(Stored dataset items)
----------------------------------------

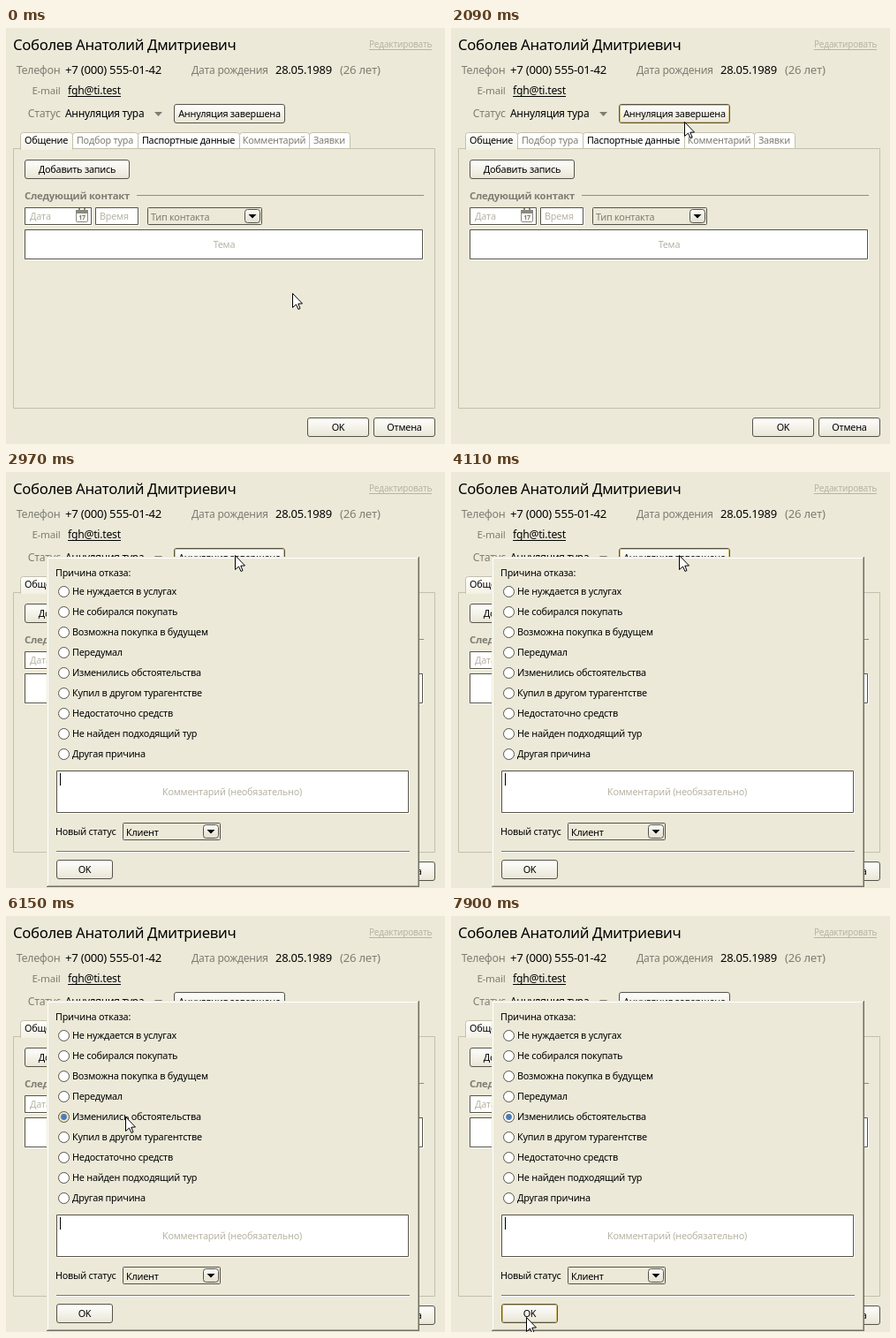
An HTML page with a canvas for the animation above (8 s loop, 497 by 471 pixels).

```html
<!DOCTYPE html>
<html lang="ru">
<head>
<meta charset="utf-8">
<style>
html, body { margin: 0; width: 100%; height: 100%; overflow: hidden; background: #ece9d8; }
canvas { display: block; }
</style>
</head>
<body>
<canvas id="stage" width="497" height="471"></canvas>
<script>
const c = document.getElementById('stage').getContext('2d');
const BG = '#ece9d8', INK = '#000', DARK = '#55534a', GRAY = '#7f7d72', PALE = '#b7b4a4', EDGE = '#c3c0ac';
const LOOP = 8000, POPUP_AT = 2960;
const REASONS = ['Не нуждается в услугах', 'Не собирался покупать', 'Возможна покупка в будущем',
  'Передумал', 'Изменились обстоятельства', 'Купил в другом турагентстве',
  'Недостаточно средств', 'Не найден подходящий тур', 'Другая причина'];
const CHOSEN = 4;

// Pointer moves: start and end time, then start, control and end point
const MOVES = [
  [720, 2660, 324, 300, 302.5, 195, 259, 94],
  [3830, 5560, 259, 94, 184, 125, 135, 227],
  [6780, 7820, 135, 227, 112, 340, 85, 454]
];
const CLICKS = [[2680, POPUP_AT], [5840, 6140]];

const ease = u => u < .5 ? 8 * u ** 4 : 1 - 8 * (1 - u) ** 4;
const during = (t, [a, b]) => t >= a && t < b;

function pointer(t) {
  const [a, b, x0, y0, x1, y1, x2, y2] = MOVES.findLast(m => t >= m[0]) || MOVES[0];
  const s = ease(Math.min(1, Math.max(0, (t - a) / (b - a)))), r = 1 - s;
  const mix = (p, q, w) => Math.round(r * r * p + 2 * r * s * q + s * s * w);
  return { x: mix(x0, x1, x2), y: mix(y0, y1, y2) };
}

function text(s, x, y, color = INK, size = 10.8, align = 'left', weight = '') {
  c.font = `${weight} ${size}px "Noto Sans", "Open Sans", sans-serif`;
  c.letterSpacing = `${-.02 * size}px`;
  c.textAlign = align;
  c.fillStyle = color;
  c.fillText(s, x, y);
  return c.measureText(s).width;
}

function link(s, x, y, color, size) {
  c.fillRect(x, y + 2, Math.round(text(s, x, y, color, size)), 1);
}

function fill(x, y, w, h, color) {
  c.fillStyle = color;
  c.fillRect(x, y, w, h);
}

function box(x, y, w, h, color, edge = DARK, radius = 0) {
  c.beginPath();
  c.roundRect(x + .5, y + .5, w - 1, h - 1, radius);
  c.fillStyle = color;
  c.fill();
  c.strokeStyle = edge;
  c.lineWidth = 1;
  c.stroke();
}

function shade(y, h, from, to) {
  const g = c.createLinearGradient(0, y, 0, y + h);
  g.addColorStop(0, from);
  g.addColorStop(1, to);
  return g;
}

function poly(points, color, edge) {
  c.beginPath();
  points.forEach(([x, y]) => c.lineTo(x, y));
  c.closePath();
  c.fillStyle = color;
  c.fill();
  if (!edge) return;
  c.strokeStyle = edge;
  c.lineWidth = 1;
  c.stroke();
}

function button(label, x, y, w, h, hover, pressed) {
  const face = shade(y, h, '#fff', '#e9e5d3');
  box(x, y, w, h, pressed ? '#ffd24a' : face, DARK, 2.5);
  if (hover && !pressed) box(x + 1, y + 1, w - 2, h - 2, face, '#d3bd72', 1.5);
  text(label, x + w / 2, y + 15, INK, 10.8, 'center');
}

function combo(label, x, y, w, color) {
  box(x, y, w, 20, BG, DARK, 1);
  text(label, x + 4, y + 15, color);
  const bx = x + w - 20;
  box(bx, y + 2, 18, 16, shade(y, 18, '#fff', '#e2dfce'), DARK, 3);
  poly([[bx + 4.5, y + 8], [bx + 13.5, y + 8], [bx + 9, y + 12.5]], INK);
}

function field(x, y, w, h) {
  fill(x + 1, y + 1, w, h, '#fff');
  box(x, y, w, h, '#fff');
}

function tab(label, x, w, color, active) {
  box(x, 118, w + 1, active ? 20 : 19, active ? shade(118, 20, '#fff', '#f4f1e4') : '#fff', EDGE, [3, 3, 0, 0]);
  text(label, x + w / 2, 131, color, 10.8, 'center');
}

function calendar(x, y) {
  box(x, y + 2, 14, 14, '#fff', '#8b897d', 1);
  fill(x, y + 2, 14, 4, '#8b897d');
  fill(x + 3, y, 2, 4, '#8b897d');
  fill(x + 9, y, 2, 4, '#8b897d');
  text('17', x + 7, y + 13, '#77756a', 7, 'center', 'bold');
}

function card(hover, pressed) {
  text('Соболев Анатолий Дмитриевич', 8, 25, INK, 16.7);
  link('Редактировать', 411, 22, PALE, 10);
  text('Телефон', 61.5, 52, GRAY, 12.4, 'right');
  text('+7 (000) 555-01-42', 67, 52, INK, 13.2);
  text('Дата рождения', 210, 52, GRAY, 12);
  text('28.05.1989', 305, 52, INK, 13);
  text('(26 лет)', 378, 52, GRAY, 13.2);
  text('E-mail', 61.5, 75, GRAY, 11.6, 'right');
  link('fgh@ti.test', 70, 75, INK, 12.2);
  text('Статус', 61.5, 101, GRAY, 12.2, 'right');
  text('Аннуляция тура', 67, 101, INK, 11.9);
  poly([[168, 95], [177, 95], [172.5, 100]], GRAY);
  button('Аннуляция завершена', 190, 86, 126, 22, hover, pressed);

  box(8, 136, 478, 295, BG, EDGE);
  tab('Подбор тура', 75, 74, GRAY);
  tab('Паспортные данные', 149, 115, INK);
  tab('Комментарий', 264, 79, GRAY);
  tab('Заявки', 343, 46, GRAY);
  tab('Общение', 16, 59, INK, true);
  fill(17, 136, 58, 2, '#f4f1e4');

  button('Добавить запись', 21, 149, 119, 22);
  text('Следующий контакт', 21, 194, GRAY, 11.3, 'left', 'bold');
  fill(148, 189, 325, 1, '#8f8d80');
  field(21, 203, 76, 20);
  text('Дата', 27, 217, PALE);
  calendar(79, 204);
  field(101, 203, 49, 20);
  text('Время', 106, 217, PALE);
  combo('Тип контакта', 160, 203, 130, GRAY);
  field(21, 228, 451, 34);
  text('Тема', 247, 249, PALE, 10.8, 'center');
  button('OK', 341, 441, 70, 22);
  button('Отмена', 416, 441, 70, 22);
}

function radio(label, y, p, chosen) {
  const width = text(label, 75, y + 4);
  const hover = Math.abs(p.y - y) < 11.5 && p.x > 58 && p.x < 75 + width;
  c.beginPath();
  c.arc(65.5, y + .5, 6, 0, 7);
  c.fillStyle = hover ? '#ece7c9' : '#fff';
  c.fill();
  c.strokeStyle = DARK;
  c.lineWidth = 1;
  c.stroke();
  if (!chosen) return;
  c.beginPath();
  c.arc(65.5, y + .5, 3.4, 0, 7);
  c.fillStyle = '#4d7cb4';
  c.fill();
}

function popup(t, p) {
  // Raised window edge: light above and left, dark below and right
  fill(46, 96, 422, 374, '#716f64');
  fill(46, 96, 421, 373, BG);
  fill(47, 97, 420, 372, '#aca899');
  fill(47, 97, 419, 371, '#fff');
  fill(48, 98, 418, 370, BG);
  text('Причина отказа:', 56, 118);
  REASONS.forEach((s, i) => radio(s, 135 + 23 * i, p, i === CHOSEN && t >= 5970));
  field(57, 338, 399, 48);
  text('Комментарий (необязательно)', 256, 366, PALE, 10.8, 'center');
  if ((t - 2920) % 990 < 495) fill(61, 341, 1, 14, INK);
  text('Новый статус', 56, 411);
  combo('Клиент', 132, 397, 111, INK);
  fill(57, 429, 400, 1, '#77756a');
  fill(57, 430, 400, 1, '#fff');
  button('OK', 57, 439, 64, 22, p.x > 57 && p.x < 121 && p.y >= 439);
}

function arrow({ x, y }) {
  const shape = [[0, 0], [0, 16], [4, 12.5], [6.5, 18], [8.5, 17], [6.3, 11.7], [11, 11.5]];
  poly(shape.map(([dx, dy]) => [x + dx + .5, y + dy + .5]), '#fff', INK);
}

function draw(now) {
  const t = now % LOOP, p = pointer(t), open = t >= POPUP_AT;
  const over = p.x > 190 && p.x < 316 && p.y > 86 && p.y < (open ? 96 : 108);
  const click = CLICKS.some(span => during(t, span));
  fill(0, 0, 497, 471, BG);
  card(over, over && click);
  if (open) popup(t, p);
  if (click) {
    c.beginPath();
    c.arc(p.x + .5, p.y + .5, 9, 0, 7);
    c.strokeStyle = INK;
    c.lineWidth = 1.6;
    c.stroke();
  }
  arrow(p);
  requestAnimationFrame(draw);
}
requestAnimationFrame(draw);
</script>
</body>
</html>
```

----------------------------------------

ASSIGNMENT: Search the entries for the string "left". Copy every line that has it.

ANSWER FOR THE TASK:
function text(s, x, y, color = INK, size = 10.8, align = 'left', weight = '') {
  text('Следующий контакт', 21, 194, GRAY, 11.3, 'left', 'bold');
  // Raised window edge: light above and left, dark below and right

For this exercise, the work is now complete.